And fewer still once we left the road for the blowy field below the old homestead, making our way between stalks of old hay jutting up like quills through the ragged blanket of snow. The southeast sky was oddly bright, thin banks of cloud layered across one another, each glowing as if filled with candles. The many stars were blurry, and a faint trail of jet exhaust floated overhead like a shadow, a ghostly seam that might at any moment burst.
What is happiness? Was it that moment, the mind unable to do anything but stare in widening circles, amazed at the world, entertaining itself by searching for perfect words? I wasn’t often happy as a child, nor for many years after, though I understand this now to be a failure of recognition more than anything else. I woke early one morning and sat on a fence watching a pheasant cock courting a hen, and later got a detention for falling asleep in class.
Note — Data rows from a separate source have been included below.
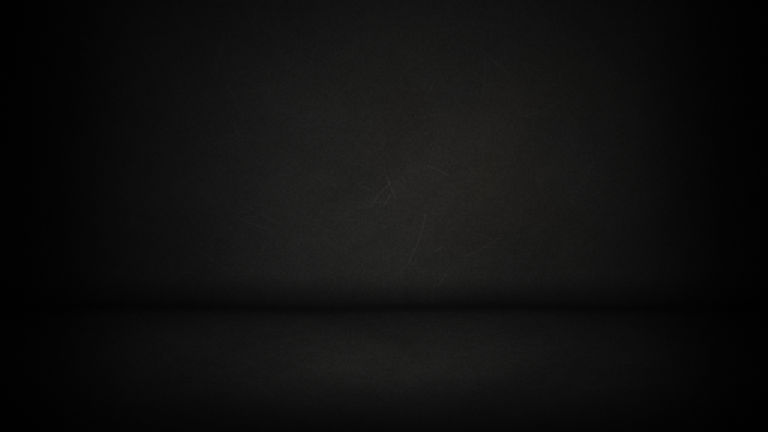
A Shadertoy shader for this background:

```glsl
// A dark, empty studio: a worn plaster wall meeting a dim floor under soft light.
// Elliptical glows set the light; warped sines and cellular noise add mottling,
// and hashed line segments scatter fine scratches over the wall.

const float SEAM_Y = -0.213;                   // wall/floor border, height units
const vec2 WALL_CENTER = vec2(0.04, 0.03);
const vec2 WALL_RADII = vec2(0.58, 0.56);
const vec2 FLOOR_CENTER = vec2(0.02, -0.325);
const vec2 FLOOR_RADII = vec2(0.61, 0.145);
const vec3 SHADOW = vec3(0.009);
const vec3 WALL_LIGHT = vec3(0.132, 0.132, 0.130);
const vec3 FLOOR_LIGHT = vec3(0.105, 0.105, 0.103);
const vec3 WARM_STAIN = vec3(0.007, 0.001, -0.007);
const int SCRATCH_COUNT = 64;
const float SCRATCH_WIDTH = 0.0011;
const float SCRATCH_GAIN = 0.34;

vec2 hash2(vec2 p) {
    vec3 q = fract(p.xyx * vec3(0.1031, 0.1030, 0.0973));
    q += dot(q, q.yzx + 33.33);
    return fract((q.xx + q.yz) * q.zy);
}

// Distance to the nearest scattered point, centred near zero
float cellular(vec2 p) {
    vec2 cell = floor(p), local = fract(p);
    float nearest = 4.0;
    for (int y = -1; y <= 1; y++) {
        for (int x = -1; x <= 1; x++) {
            vec2 offset = vec2(x, y);
            vec2 d = offset + hash2(cell + offset + 100.0) - local;
            nearest = min(nearest, dot(d, d));
        }
    }
    return sqrt(nearest) - 0.5;
}

// Broad cloudy blotches from rotated, self-warping sines
float blotches(vec2 p) {
    float sum = 0.0, gain = 0.5;
    for (int i = 0; i < 5; i++) {
        p += 0.55 * sin(p.yx * 1.3 + float(i) * 2.1);
        sum += gain * sin(p.x) * sin(p.y + 0.7);
        p = mat2(1.5, 1.1, -1.1, 1.5) * p;
        gain *= 0.62;
    }
    return sum;
}

float glow(vec2 p, vec2 center, vec2 radii) {
    vec2 d = (p - center) / radii;
    return exp(-dot(d, d));
}

float segmentDistance(vec2 p, vec2 a, vec2 b) {
    vec2 ab = b - a;
    return length(p - a - ab * clamp(dot(p - a, ab) / dot(ab, ab), 0.0, 1.0));
}

// Faint hairlines with mixed angles and lengths
float scratches(vec2 p, float pixel) {
    float sum = 0.0;
    vec2 bent = p + 0.004 * sin(p.yx * 37.0);
    for (int i = 0; i < SCRATCH_COUNT; i++) {
        vec2 place = hash2(vec2(float(i), 7.0));
        vec2 shape = hash2(vec2(float(i), 19.0));
        vec2 start = vec2(mix(-0.8, 0.8, place.x), mix(SEAM_Y, 0.5, place.y));
        float angle = 6.2832 * shape.x;
        vec2 stroke = vec2(cos(angle), sin(angle)) * mix(0.015, 0.13, shape.y * shape.y);
        float d = segmentDistance(bent, start, start + stroke);
        float line = 1.0 - smoothstep(0.0, SCRATCH_WIDTH + pixel, d);
        sum += line * mix(0.25, 0.8, place.x * shape.y + 0.2);
    }
    return min(sum, 1.0);
}

void mainImage(out vec4 fragColor, in vec2 fragCoord) {
    float pixel = 1.0 / iResolution.y;
    vec2 p = (fragCoord - 0.5 * iResolution.xy) * pixel;

    // Wall: glow, mottling, scratches and contact shadow
    float wallTexture = 0.11 * blotches(p * 7.0 + 2.0)
        + 0.07 * cellular(p * vec2(26.0, 34.0) + blotches(p * 11.0))
        + 0.12 * cellular(p * 125.0);
    float wear = smoothstep(-0.4, 0.5, blotches(p * 5.0 + 8.0));
    float wallShade = 1.0 + wallTexture
        + SCRATCH_GAIN * scratches(p, pixel) * mix(0.4, 1.0, wear);
    float contact = mix(0.5, 1.0, smoothstep(0.0, 0.085, p.y - SEAM_Y));
    vec3 wall = SHADOW + WALL_LIGHT * glow(p, WALL_CENTER, WALL_RADII) * wallShade * contact;
    float stain = glow(p, vec2(0.22, 0.13), vec2(0.26, 0.2));
    wall += WARM_STAIN * stain * (0.7 + blotches(p * 9.0));

    // Floor: flattened glow with streaks stretched across the view
    vec2 ground = p * vec2(1.0, 2.8);
    float floorTexture = 0.14 * blotches(ground * 7.0 + 5.0)
        + 0.09 * cellular(ground * vec2(22.0, 34.0) + blotches(ground * 9.0))
        + 0.12 * cellular(ground * vec2(100.0, 60.0));
    vec3 ground_color = SHADOW + FLOOR_LIGHT * glow(p, FLOOR_CENTER, FLOOR_RADII)
        * (1.0 + floorTexture);

    // Soft seam with a thin shadow, then a darker rim at the canvas sides
    float border = SEAM_Y + 0.002 * sin(p.x * 9.0);
    vec3 color = mix(ground_color, wall, smoothstep(-0.006, 0.006, p.y - border));
    color *= 1.0 - 0.3 * exp(-pow((p.y - border) / 0.012, 2.0));
    color *= 1.0 - 0.65 * smoothstep(0.55, 0.89, abs(p.x));

    // Fine grain also hides banding in the dark gradients
    float grain = hash2(floor(p * 288.0) + 500.0).x - 0.5;
    fragColor = vec4(max(color * (1.0 + 0.10 * grain) + 0.003 * grain, 0.0), 1.0);
}
```
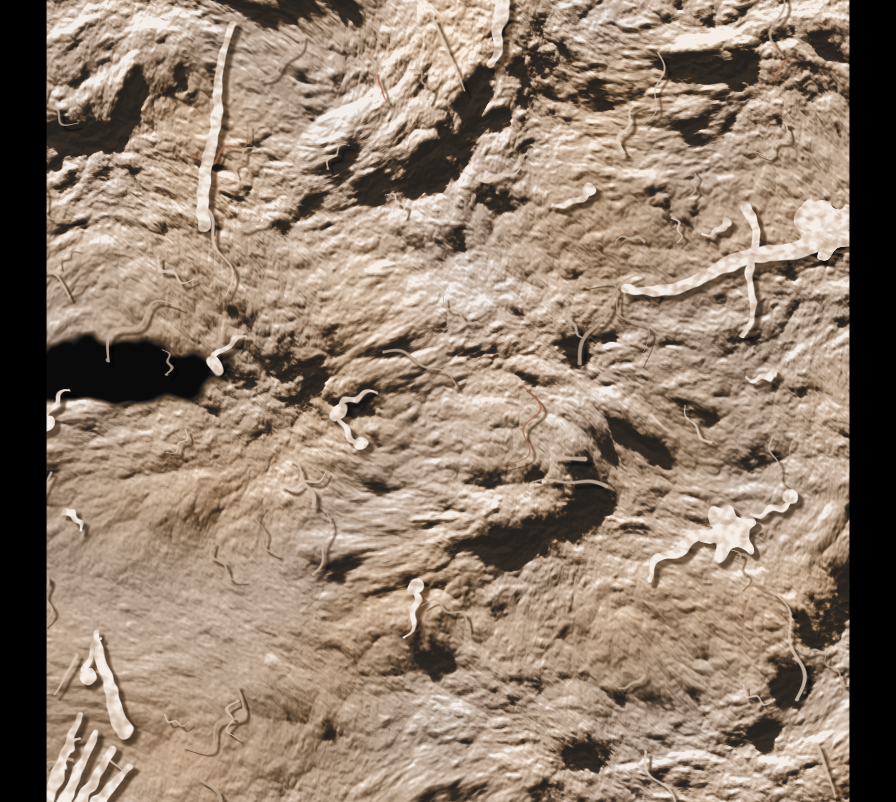
Write a Shadertoy shader that draws this texture.

```glsl
const vec2 LIGHT = vec2(-0.35, 0.94);

vec2 hash22(vec2 p) {
    vec3 q = fract(p.xyx * vec3(0.1031, 0.1030, 0.0973));
    q += dot(q, q.yzx + 33.33);
    return fract((q.xx + q.yz) * q.zy);
}

float corner(vec2 cell, vec2 f, vec2 o) { return dot(hash22(cell + o) * 2.0 - 1.0, f - o); }

float gradientNoise(vec2 p) {
    vec2 c = floor(p), f = p - c;
    vec2 u = f * f * f * (f * (f * 6.0 - 15.0) + 10.0);
    return mix(mix(corner(c, f, vec2(0)), corner(c, f, vec2(1, 0)), u.x),
               mix(corner(c, f, vec2(0, 1)), corner(c, f, vec2(1)), u.x), u.y);
}

// Bulging clods separated by creases, with finer crumbs on top
float soilHeight(vec2 p) {
    p = p * vec2(4.4, 5.6) + 20.0;
    p += 0.5 * vec2(gradientNoise(p * 0.8), gradientNoise(p * 0.8 + 31.0));
    float h = 0.5 * gradientNoise(p), amp = 0.3;
    for (int i = 0; i < 5; i++) {
        p = mat2(1.6, 1.2, -1.2, 1.6) * p + 7.3;
        float n = gradientNoise(p);
        h += amp * mix(n, abs(n) * 1.5, 0.6);
        amp *= 0.53;
    }
    return h;
}

// Distance to a bent strand that thins from a to b
float strand(vec2 p, vec2 a, vec2 b, float bend, float width) {
    vec2 axis = b - a;
    float t = clamp(dot(p - a, axis) / dot(axis, axis), 0.0, 1.0);
    float sway = bend * (sin(3.14 * t) + 0.5 * sin(9.42 * t));
    return length(p - a - axis * t - vec2(-axis.y, axis.x) * sway) - width * (1.0 - 0.6 * t);
}

float fluff(vec2 p, vec2 c, float r) {
    return length(p - c) - r + r * 1.3 * gradientNoise(p * 42.0);
}

vec2 heading(float turn) { return vec2(cos(turn * 6.28), sin(turn * 6.28)); }

// Thick pale roots, their crumbly white tufts and the straw
float paleRoots(vec2 p) {
    p += 0.005 * vec2(gradientNoise(p * 55.0), gradientNoise(p * 55.0 + 9.0));
    float d = strand(p, vec2(1.06, 0.73), vec2(0.78, 0.64), 0.06, 0.013);
    d = min(d, strand(p, vec2(0.93, 0.74), vec2(0.925, 0.58), 0.08, 0.007));
    d = min(d, fluff(p, vec2(1.025, 0.72), 0.035));
    d = min(d, strand(p, vec2(0.89, 0.33), vec2(0.81, 0.28), -0.15, 0.010));
    d = min(d, fluff(p, vec2(0.905, 0.335), 0.029));
    d = min(d, strand(p, vec2(0.255, 0.72), vec2(0.29, 0.97), 0.03, 0.009));
    d = min(d, strand(p, vec2(0.155, 0.09), vec2(0.12, 0.21), 0.03, 0.011));
    d = min(d, strand(p, vec2(0.62, 1.01), vec2(0.61, 0.92), 0.1, 0.011));
    for (float i = 0.0; i < 4.0; i++) {
        vec2 foot = vec2(0.055 + 0.02 * i, -0.01);
        d = min(d, strand(p, foot, foot + vec2(0.045, 0.12 - 0.022 * i), 0.0, 0.009));
    }
    for (float i = 0.0; i < 13.0; i++) {
        vec2 c = hash22(vec2(i * 3.7, 15.0)) * vec2(1.1, 1.0), r = hash22(vec2(i, 82.0));
        d = min(d, strand(p, c, c + heading(r.x) * (0.025 + 0.04 * r.y), 0.15, 0.005));
        d = min(d, fluff(p, c, 0.004 + 0.009 * r.y));
    }
    return d;
}

// Fine rootlets: x is distance, y picks the tint
vec2 rootlets(vec2 p) {
    vec2 nearest = vec2(1.0, 0.0);
    for (float i = 0.0; i < 64.0; i++) {
        vec2 a = hash22(vec2(i, 4.0)) * vec2(1.12, 1.0);
        vec2 r = hash22(vec2(i, 51.0)), s = hash22(vec2(i, 97.0));
        vec2 b = a + heading(r.x) * (0.03 + 0.11 * r.y * r.y);
        float d = strand(p, a, b, (s.x - 0.5) * 0.6, 0.0013 + 0.0018 * s.y);
        if (d < nearest.x) nearest = vec2(d, hash22(vec2(i, 140.0)).x);
    }
    return nearest;
}

// Warm earth ramp, black through tan to cream
vec3 earth(float t) {
    t = clamp(t, 0.015, 0.96);
    float k = (2.0 * t - 1.0) * (2.0 * t - 1.0);
    return t - vec3(0.0, 0.10, 0.19) * smoothstep(0.0, 0.5, t) * (1.0 - k * k);
}

void mainImage(out vec4 fragColor, in vec2 fragCoord) {
    vec2 p = fragCoord / iResolution.y;
    float px = 1.0 / iResolution.y;
    float calm = 1.0 - smoothstep(0.12, 0.4, length((p - 0.17) * vec2(1.0, 0.9)));
    float rough = 1.0 - 0.6 * calm + 0.25 * smoothstep(0.6, 1.0, p.y);
    // Slope shading, then shadows thrown by ledges
    float h = soilHeight(p);
    float slope = rough * (h - soilHeight(p + LIGHT * 0.004)) / 0.004;
    float tone = max(0.72 + 0.027 * max(slope, 0.0) + 0.055 * min(slope, 0.0), 0.3);
    tone += 0.1 * gradientNoise(p * 3.0 + 5.0) + 0.07 * gradientNoise(p * 190.0);
    float occlusion = 0.0;
    for (float d = 0.007; d < 0.045; d += 0.007)
        occlusion = max(occlusion, rough * (soilHeight(p + LIGHT * d) - h) - 2.9 * d);
    tone = mix(tone, 0.13, 0.88 * smoothstep(0.0, 0.04, occlusion));
    // Deep hollow at the left
    float cavity = length((p - vec2(0.13, 0.535)) / vec2(0.15, 0.042));
    cavity += 0.7 * gradientNoise(p * 14.0) + 0.3 * gradientNoise(p * 40.0);
    tone = mix(0.04, tone, smoothstep(0.8, 1.1, cavity));
    // Shadows under the roots
    vec2 toward = p + LIGHT * 0.007 - vec2(0.004, 0.0);
    float under = min(paleRoots(toward), rootlets(toward).x + 0.001);
    tone *= 1.0 - 0.5 * smoothstep(0.004, -0.002, under);
    vec3 color = earth(tone);
    color += vec3(0.04, 0.0, -0.05) * gradientNoise(p * 6.0 + 70.0) * smoothstep(0.1, 0.5, tone);
    // Rootlets and pale roots
    vec2 thread = rootlets(p);
    vec3 fibre = thread.y > 0.88 ? vec3(0.68, 0.42, 0.31) : earth(0.72 + 0.2 * thread.y);
    color = mix(color, fibre, 0.85 * smoothstep(px, -px, thread.x));
    float paleTone = 0.92 + 0.25 * gradientNoise(p * 90.0) + 0.015 * clamp(slope, -6.0, 2.0);
    color = mix(color, earth(paleTone), smoothstep(px, -px, paleRoots(p)));
    // Black side margins
    color *= smoothstep(0.448 + px, 0.448 - px, abs(fragCoord.x / iResolution.x - 0.5));
    fragColor = vec4(color, 1.0);
}
```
What was algebra compared to wild love? Happy was mostly family members and neighbors lit up with booze, raucous and loud like embodied exclamation points. Not until my early twenties or so, reading Thoreau closely for the first time, through a lens provided by the poet Jack Gilbert, and later Wendell Berry, did I begin to see that there was such a state as natural, serious joy which, rather than call attention to itself, simply burned low and fierce in an interior way, always illuminating if not the face of Christ then at least the next step along the way.
Out near the middle of the field both dogs drew up short, staring intently into the windy darkness. As happens these days, I heard voices out there – high ones this time, out where the bracken begins to slope down towards the contaminated feeder pond. Unhappy ghosts singing to whoever will hear their woe. It wasn’t fear that turned me back, so much as the desire to return the dogs’ loyalty and heed their own apprehension. They would barrel into hell if I gave the order. It seemed a small gift indeed to spare them forward motion in that moment.
You who are the chosen one of Christ must hear and see, with ears and eyes not of the body! The winds seemed to enlarge themselves as we came back to the house, the shovel blown back into the driveway as if to signal a job unfinished. Hours later, writing it all down, I feel foolish and uncertain, as if joy of any kind were someone else’s inheritance. And yet I can hear it all still – the high lonesome voices, the howling wind, the hard breathing of the dogs as they raced before me, and the ancient song that underlies it all, binds it up in melody, as it always has. These sentences bear awkward witness: I am happy, against all odds.